> Records for this task
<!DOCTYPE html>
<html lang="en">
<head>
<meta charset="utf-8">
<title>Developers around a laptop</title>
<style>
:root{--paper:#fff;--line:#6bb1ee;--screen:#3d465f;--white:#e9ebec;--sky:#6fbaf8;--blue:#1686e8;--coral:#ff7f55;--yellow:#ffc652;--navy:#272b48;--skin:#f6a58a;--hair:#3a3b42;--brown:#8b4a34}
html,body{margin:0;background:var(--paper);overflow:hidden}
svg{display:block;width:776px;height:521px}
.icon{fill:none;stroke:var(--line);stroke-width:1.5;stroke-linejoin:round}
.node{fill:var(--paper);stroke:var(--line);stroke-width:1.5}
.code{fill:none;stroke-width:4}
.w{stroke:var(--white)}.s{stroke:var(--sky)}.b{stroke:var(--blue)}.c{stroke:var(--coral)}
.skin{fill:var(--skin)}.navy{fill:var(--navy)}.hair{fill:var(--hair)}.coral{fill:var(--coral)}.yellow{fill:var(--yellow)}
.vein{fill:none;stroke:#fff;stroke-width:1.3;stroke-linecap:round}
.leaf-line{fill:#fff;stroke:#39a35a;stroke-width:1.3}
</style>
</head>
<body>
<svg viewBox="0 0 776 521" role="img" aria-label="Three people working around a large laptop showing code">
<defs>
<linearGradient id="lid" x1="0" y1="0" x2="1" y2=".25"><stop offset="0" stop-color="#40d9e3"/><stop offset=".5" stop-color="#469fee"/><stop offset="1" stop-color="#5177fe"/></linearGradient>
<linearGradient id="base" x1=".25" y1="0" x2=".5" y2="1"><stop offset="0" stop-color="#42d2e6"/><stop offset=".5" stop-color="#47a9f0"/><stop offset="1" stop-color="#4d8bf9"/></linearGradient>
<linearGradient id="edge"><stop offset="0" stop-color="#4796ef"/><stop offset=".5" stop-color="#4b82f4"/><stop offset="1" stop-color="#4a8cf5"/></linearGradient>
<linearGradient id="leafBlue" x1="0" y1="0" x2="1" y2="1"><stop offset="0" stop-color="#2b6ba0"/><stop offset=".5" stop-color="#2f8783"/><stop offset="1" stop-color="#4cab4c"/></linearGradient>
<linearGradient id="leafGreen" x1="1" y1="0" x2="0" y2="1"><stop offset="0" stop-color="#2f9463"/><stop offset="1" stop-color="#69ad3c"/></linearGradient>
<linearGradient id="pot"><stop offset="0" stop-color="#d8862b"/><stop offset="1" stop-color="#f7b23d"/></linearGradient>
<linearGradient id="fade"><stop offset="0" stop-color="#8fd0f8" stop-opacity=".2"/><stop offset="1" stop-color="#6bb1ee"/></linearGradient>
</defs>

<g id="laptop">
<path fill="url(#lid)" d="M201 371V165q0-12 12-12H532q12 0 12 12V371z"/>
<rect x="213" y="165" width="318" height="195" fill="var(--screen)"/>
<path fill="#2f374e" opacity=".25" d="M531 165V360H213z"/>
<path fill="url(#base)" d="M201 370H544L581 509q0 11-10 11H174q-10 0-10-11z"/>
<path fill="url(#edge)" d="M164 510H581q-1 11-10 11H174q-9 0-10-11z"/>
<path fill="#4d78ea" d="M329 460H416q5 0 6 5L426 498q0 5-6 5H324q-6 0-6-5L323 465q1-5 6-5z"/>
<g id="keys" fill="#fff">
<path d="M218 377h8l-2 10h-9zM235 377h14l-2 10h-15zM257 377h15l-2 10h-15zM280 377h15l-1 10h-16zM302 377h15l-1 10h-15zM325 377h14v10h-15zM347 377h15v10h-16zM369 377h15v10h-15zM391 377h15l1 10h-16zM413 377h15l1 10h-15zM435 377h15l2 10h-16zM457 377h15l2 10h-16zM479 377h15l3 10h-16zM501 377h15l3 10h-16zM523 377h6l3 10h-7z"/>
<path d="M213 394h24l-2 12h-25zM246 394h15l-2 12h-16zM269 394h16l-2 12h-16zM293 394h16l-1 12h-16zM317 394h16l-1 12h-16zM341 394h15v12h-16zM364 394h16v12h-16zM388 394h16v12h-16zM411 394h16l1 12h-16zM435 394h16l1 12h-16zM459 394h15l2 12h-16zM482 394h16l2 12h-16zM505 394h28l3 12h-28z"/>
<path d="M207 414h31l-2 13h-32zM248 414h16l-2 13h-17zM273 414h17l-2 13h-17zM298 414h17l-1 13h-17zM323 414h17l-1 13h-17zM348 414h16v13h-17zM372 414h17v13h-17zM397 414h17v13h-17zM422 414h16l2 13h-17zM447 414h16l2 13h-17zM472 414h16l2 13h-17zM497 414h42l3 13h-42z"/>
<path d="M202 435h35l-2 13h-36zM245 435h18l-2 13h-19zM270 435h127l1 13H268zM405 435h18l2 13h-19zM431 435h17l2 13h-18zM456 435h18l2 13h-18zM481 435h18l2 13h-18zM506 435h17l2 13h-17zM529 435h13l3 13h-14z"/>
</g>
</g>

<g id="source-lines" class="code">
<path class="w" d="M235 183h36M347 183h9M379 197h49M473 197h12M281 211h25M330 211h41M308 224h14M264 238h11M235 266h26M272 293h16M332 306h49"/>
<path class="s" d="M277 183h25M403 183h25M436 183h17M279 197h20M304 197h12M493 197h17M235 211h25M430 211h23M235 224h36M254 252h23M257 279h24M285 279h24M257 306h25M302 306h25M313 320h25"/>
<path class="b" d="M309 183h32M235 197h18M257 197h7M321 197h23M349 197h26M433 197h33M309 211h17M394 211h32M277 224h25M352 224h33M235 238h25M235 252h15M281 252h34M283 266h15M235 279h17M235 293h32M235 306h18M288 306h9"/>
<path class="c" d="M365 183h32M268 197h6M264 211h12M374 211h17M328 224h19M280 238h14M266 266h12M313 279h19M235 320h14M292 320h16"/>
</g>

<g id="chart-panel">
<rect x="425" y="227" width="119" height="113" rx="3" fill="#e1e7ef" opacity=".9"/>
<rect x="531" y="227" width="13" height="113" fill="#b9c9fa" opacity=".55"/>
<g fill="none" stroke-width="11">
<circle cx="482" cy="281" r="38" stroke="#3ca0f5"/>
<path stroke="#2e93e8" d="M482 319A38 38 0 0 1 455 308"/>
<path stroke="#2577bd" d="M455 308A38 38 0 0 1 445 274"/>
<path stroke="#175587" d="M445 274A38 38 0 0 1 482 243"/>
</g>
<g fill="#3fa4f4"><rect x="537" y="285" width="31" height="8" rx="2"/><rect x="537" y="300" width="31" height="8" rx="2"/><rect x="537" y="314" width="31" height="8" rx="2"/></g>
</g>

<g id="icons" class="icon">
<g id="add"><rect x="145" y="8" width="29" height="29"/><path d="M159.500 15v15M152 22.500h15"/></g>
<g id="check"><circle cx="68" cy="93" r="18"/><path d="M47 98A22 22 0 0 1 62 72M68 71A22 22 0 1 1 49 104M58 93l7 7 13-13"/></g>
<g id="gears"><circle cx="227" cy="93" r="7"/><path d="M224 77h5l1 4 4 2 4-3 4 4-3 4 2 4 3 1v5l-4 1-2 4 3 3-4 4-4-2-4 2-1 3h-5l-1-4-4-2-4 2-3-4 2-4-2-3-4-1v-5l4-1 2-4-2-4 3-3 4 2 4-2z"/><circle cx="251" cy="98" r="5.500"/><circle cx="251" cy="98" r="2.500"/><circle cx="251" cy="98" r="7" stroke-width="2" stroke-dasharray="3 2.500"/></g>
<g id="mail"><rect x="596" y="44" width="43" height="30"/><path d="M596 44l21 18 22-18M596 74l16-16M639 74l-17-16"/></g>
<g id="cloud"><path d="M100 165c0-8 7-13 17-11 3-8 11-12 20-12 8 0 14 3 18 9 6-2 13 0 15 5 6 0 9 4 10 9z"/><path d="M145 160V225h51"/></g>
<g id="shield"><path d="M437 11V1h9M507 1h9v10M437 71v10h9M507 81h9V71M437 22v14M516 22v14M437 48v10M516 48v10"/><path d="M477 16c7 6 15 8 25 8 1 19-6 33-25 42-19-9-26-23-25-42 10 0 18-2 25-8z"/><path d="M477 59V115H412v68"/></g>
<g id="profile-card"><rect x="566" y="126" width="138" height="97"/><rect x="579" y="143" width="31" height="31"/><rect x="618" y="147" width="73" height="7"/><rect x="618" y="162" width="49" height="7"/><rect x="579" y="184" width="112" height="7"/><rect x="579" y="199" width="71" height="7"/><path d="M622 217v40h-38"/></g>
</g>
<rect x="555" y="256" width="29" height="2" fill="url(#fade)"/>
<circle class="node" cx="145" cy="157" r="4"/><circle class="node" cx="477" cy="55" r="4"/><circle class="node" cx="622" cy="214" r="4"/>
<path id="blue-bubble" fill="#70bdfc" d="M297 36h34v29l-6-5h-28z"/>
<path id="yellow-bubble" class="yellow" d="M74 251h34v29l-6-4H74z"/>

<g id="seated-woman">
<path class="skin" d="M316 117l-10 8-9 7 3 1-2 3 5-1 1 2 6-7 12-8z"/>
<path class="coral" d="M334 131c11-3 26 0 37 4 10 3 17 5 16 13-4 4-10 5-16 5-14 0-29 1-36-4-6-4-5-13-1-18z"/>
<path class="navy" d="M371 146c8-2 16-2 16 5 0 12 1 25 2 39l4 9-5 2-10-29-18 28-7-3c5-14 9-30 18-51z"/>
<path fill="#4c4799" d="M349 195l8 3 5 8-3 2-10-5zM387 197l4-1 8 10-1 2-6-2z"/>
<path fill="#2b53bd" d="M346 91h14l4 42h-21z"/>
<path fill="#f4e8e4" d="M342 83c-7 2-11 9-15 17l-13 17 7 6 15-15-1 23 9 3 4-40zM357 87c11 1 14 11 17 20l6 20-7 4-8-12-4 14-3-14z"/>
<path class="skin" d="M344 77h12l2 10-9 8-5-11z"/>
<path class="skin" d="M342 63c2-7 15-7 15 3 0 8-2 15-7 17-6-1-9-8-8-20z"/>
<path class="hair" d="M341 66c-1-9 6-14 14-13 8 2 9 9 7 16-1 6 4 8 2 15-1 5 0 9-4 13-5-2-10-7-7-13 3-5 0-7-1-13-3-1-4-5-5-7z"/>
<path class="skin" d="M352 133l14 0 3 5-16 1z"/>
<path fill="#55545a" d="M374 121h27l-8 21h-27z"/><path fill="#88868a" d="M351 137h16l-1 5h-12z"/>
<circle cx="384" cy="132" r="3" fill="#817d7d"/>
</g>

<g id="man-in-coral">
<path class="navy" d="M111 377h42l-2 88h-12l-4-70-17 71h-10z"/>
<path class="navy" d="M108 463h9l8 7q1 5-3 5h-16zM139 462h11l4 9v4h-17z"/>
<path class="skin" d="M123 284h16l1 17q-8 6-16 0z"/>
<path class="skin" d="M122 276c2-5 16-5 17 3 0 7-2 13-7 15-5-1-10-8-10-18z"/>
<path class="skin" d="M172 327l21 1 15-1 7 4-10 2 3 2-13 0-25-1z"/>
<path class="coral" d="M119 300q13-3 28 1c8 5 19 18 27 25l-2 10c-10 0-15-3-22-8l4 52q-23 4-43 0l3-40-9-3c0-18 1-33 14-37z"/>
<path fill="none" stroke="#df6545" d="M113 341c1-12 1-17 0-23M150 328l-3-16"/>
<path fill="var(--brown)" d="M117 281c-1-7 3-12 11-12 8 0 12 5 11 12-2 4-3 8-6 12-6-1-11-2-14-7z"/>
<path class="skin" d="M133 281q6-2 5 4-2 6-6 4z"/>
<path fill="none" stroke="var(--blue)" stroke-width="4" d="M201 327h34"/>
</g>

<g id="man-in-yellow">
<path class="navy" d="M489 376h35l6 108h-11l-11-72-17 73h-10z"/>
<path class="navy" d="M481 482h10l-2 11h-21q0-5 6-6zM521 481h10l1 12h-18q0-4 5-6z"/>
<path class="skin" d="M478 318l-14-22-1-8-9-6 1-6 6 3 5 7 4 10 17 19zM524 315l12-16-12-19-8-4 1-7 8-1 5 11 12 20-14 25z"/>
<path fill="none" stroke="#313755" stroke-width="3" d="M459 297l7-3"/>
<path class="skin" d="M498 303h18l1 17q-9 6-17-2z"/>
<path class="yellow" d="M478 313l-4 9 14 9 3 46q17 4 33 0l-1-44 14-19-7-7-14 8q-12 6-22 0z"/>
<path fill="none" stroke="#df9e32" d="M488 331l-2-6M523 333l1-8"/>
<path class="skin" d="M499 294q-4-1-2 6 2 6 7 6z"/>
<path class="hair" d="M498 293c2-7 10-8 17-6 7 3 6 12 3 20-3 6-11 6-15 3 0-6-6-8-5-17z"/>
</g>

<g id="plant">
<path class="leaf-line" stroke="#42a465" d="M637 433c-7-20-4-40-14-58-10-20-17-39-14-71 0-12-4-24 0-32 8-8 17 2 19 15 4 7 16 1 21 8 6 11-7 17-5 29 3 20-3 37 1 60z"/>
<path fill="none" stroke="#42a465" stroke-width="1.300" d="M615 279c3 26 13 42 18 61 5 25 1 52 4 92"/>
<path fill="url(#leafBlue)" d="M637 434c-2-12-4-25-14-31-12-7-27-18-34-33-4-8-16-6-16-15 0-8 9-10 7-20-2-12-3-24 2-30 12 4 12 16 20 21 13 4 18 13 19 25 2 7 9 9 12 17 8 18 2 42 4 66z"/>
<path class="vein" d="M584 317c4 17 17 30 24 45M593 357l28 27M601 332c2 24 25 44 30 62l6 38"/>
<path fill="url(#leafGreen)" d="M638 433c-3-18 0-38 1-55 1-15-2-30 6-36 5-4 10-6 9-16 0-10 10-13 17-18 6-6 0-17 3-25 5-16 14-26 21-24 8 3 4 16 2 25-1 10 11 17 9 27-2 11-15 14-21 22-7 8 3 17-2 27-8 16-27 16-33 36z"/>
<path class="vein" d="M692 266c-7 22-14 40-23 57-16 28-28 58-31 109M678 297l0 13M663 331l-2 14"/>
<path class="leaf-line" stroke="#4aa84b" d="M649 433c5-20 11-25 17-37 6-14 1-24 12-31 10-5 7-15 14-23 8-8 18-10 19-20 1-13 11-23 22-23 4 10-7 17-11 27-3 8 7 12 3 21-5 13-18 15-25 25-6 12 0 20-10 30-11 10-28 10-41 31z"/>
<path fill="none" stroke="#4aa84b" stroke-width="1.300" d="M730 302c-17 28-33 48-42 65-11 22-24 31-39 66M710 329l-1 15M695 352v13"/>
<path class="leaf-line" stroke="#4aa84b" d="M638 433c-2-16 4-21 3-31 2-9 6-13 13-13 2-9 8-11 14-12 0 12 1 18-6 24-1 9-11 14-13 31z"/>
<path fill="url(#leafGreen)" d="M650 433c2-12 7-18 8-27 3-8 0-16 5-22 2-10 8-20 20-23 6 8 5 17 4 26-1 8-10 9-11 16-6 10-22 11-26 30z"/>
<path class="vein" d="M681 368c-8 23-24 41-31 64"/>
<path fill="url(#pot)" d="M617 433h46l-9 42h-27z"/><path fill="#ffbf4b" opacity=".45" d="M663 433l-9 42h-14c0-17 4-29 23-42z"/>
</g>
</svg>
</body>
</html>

> Assignment
The required output is each line of the entries that contains the word "navy".

> Result below
:root{--paper:#fff;--line:#6bb1ee;--screen:#3d465f;--white:#e9ebec;--sky:#6fbaf8;--blue:#1686e8;--coral:#ff7f55;--yellow:#ffc652;--navy:#272b48;--skin:#f6a58a;--hair:#3a3b42;--brown:#8b4a34}
.skin{fill:var(--skin)}.navy{fill:var(--navy)}.hair{fill:var(--hair)}.coral{fill:var(--coral)}.yellow{fill:var(--yellow)}
<path class="navy" d="M371 146c8-2 16-2 16 5 0 12 1 25 2 39l4 9-5 2-10-29-18 28-7-3c5-14 9-30 18-51z"/>
<path class="navy" d="M111 377h42l-2 88h-12l-4-70-17 71h-10z"/>
<path class="navy" d="M108 463h9l8 7q1 5-3 5h-16zM139 462h11l4 9v4h-17z"/>
<path class="navy" d="M489 376h35l6 108h-11l-11-72-17 73h-10z"/>
<path class="navy" d="M481 482h10l-2 11h-21q0-5 6-6zM521 481h10l1 12h-18q0-4 5-6z"/>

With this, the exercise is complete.